As a general rule, too much of anything, including fertilizer, can hurt plants. Whether you decide to use Miracle-Gro brand fertilizer or any fertilizer, it’s essential to understand that misuse or over-application can lead to poor plant health and even death.
If you correctly apply Miracle-Gro to your plants, they can grow healthy and strong. Also, keep in mind that fertilizers are not medicine. On the contrary, fertilizer is designed to provide plants with the nutrients needed. In addition to these nutrients, growing plants require the correct energy from the sun, water, and carbon dioxide.
Signs of Over Fertilization
Signs of over-fertilization include:
- Scarcity of leaves
- Wilted foliage
- Dead branch tips
- Annual growth of short twigs
- Plants need excessive amounts of pruning
- Plants will have smaller than typical leaves
- Plants develop yellowish or light green leaves
How to fix Over Fertilization
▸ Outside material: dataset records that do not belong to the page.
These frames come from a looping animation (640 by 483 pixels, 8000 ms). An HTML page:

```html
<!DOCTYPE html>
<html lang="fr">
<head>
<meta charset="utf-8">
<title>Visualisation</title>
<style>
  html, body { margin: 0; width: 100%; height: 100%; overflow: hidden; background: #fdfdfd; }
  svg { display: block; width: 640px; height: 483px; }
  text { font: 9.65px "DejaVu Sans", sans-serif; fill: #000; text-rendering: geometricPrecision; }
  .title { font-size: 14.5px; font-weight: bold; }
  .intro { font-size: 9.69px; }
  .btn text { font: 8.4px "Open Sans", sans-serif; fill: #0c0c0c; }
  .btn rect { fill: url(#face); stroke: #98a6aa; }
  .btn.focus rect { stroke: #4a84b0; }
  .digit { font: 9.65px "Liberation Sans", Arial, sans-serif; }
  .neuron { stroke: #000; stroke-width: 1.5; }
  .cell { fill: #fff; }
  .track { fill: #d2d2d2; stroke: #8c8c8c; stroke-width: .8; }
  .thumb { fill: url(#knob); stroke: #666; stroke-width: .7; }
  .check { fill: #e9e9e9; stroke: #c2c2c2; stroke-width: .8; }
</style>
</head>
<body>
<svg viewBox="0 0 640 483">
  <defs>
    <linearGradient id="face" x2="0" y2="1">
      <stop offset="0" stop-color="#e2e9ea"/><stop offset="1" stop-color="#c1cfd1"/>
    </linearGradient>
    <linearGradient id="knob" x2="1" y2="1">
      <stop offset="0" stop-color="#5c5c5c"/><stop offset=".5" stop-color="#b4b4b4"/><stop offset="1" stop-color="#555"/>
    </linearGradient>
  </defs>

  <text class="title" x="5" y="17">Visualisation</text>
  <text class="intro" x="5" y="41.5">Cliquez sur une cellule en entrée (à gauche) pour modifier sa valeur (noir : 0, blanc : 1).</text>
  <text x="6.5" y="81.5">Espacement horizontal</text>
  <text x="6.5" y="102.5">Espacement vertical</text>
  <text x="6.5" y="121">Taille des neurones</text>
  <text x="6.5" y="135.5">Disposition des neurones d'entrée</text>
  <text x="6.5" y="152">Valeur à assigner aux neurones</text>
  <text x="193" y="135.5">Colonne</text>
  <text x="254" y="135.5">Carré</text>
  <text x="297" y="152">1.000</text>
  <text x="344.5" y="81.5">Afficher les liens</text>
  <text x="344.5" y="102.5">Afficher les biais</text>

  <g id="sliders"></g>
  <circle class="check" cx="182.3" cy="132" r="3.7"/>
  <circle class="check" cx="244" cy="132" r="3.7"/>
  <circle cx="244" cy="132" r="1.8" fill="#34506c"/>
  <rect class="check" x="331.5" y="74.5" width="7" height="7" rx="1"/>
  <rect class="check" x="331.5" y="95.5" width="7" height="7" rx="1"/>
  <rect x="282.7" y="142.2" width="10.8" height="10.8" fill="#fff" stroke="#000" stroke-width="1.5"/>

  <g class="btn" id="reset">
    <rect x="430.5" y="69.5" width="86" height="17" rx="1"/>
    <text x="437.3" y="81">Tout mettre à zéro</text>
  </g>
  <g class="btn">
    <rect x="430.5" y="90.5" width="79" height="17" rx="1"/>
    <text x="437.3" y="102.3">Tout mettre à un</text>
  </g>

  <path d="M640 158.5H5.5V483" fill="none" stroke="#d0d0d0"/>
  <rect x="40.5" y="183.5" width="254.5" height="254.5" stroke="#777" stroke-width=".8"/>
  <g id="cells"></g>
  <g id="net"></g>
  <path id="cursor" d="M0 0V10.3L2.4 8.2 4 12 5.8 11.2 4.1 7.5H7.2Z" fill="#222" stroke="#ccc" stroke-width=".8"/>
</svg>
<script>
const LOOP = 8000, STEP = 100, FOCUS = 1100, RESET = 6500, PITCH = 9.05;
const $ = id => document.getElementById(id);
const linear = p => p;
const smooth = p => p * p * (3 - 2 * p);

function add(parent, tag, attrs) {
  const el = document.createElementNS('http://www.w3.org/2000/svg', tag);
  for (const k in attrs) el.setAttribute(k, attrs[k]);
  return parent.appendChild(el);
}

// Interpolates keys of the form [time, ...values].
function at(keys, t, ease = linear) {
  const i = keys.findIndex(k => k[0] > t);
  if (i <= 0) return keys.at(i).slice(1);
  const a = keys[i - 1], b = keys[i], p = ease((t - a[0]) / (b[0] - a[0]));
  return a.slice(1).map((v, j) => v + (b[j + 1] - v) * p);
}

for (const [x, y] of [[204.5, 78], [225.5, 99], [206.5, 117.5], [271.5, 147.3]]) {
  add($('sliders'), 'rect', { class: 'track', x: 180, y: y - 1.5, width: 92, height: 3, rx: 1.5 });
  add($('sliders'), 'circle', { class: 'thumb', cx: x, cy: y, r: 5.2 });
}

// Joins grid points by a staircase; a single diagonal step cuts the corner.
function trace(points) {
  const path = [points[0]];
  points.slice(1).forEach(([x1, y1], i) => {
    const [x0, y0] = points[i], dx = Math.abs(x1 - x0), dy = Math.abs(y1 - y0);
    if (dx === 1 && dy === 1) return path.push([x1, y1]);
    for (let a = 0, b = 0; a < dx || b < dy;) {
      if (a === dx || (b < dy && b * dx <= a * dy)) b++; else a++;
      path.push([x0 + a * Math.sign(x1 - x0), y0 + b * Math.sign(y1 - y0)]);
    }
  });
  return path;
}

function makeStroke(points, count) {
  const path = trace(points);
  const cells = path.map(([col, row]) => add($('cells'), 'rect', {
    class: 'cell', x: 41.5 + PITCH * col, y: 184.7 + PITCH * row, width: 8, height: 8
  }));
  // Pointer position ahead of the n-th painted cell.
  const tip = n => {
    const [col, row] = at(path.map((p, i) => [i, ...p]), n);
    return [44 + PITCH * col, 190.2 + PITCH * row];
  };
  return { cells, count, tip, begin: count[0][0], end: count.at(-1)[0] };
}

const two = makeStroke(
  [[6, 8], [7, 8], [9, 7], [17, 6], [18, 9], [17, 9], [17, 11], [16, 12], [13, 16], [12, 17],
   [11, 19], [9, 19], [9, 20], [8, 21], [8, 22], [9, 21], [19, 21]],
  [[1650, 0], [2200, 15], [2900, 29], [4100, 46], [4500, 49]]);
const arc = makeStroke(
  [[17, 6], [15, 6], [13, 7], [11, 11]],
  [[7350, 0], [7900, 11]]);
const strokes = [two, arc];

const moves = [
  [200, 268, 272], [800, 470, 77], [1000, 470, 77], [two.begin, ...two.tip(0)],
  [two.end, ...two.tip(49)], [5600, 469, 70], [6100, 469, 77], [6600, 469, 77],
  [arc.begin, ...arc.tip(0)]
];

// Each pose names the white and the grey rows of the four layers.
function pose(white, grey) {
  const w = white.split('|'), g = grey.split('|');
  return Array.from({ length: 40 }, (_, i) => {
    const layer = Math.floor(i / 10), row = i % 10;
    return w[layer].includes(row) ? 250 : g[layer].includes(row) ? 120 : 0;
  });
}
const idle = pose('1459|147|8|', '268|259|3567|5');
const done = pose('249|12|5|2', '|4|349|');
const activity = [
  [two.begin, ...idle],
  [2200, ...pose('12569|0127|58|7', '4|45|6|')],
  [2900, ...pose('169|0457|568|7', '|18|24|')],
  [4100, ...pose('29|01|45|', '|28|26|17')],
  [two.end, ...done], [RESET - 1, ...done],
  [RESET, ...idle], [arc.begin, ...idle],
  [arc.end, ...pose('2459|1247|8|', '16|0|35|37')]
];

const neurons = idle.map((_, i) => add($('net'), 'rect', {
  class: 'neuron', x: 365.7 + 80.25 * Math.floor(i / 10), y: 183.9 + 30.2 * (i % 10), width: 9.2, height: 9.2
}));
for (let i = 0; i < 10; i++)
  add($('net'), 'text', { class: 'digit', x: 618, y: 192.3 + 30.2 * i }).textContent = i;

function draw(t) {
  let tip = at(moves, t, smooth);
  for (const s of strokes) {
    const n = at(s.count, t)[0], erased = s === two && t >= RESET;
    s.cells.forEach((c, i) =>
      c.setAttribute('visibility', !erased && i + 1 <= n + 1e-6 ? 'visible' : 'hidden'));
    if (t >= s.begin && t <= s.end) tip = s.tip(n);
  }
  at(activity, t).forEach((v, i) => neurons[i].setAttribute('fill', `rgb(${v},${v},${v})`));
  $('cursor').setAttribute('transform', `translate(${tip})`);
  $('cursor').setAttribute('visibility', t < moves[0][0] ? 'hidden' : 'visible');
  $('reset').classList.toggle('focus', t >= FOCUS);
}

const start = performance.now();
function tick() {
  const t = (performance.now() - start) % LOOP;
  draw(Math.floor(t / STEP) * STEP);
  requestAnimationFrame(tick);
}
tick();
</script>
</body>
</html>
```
You can fix over-fertilization ( if caught immediately) by using excessive amounts of water to wash away the fertilizer, according to Greg Stack, Horticulture Educator at the University of Illinois Extension.
Is Miracle Grow Any Good?
Depending on the type of Miracle-Gro you are using, it can be a good fertilizer for all flowers, vegetables, shrubs, houseplants, and trees.
Think of Miracle Grow as what hotdogs are to humans. While hotdogs are food, you aren’t getting nearly any of the nutrients required to live a healthy life if you eat nothing but them.
You can apply a shot of chemical fertilizer to make your plants flourish or make your lawn the greenest lawn in the neighborhood. However, don’t solely rely on chemical fertilizers in growing a healthy and strong garden.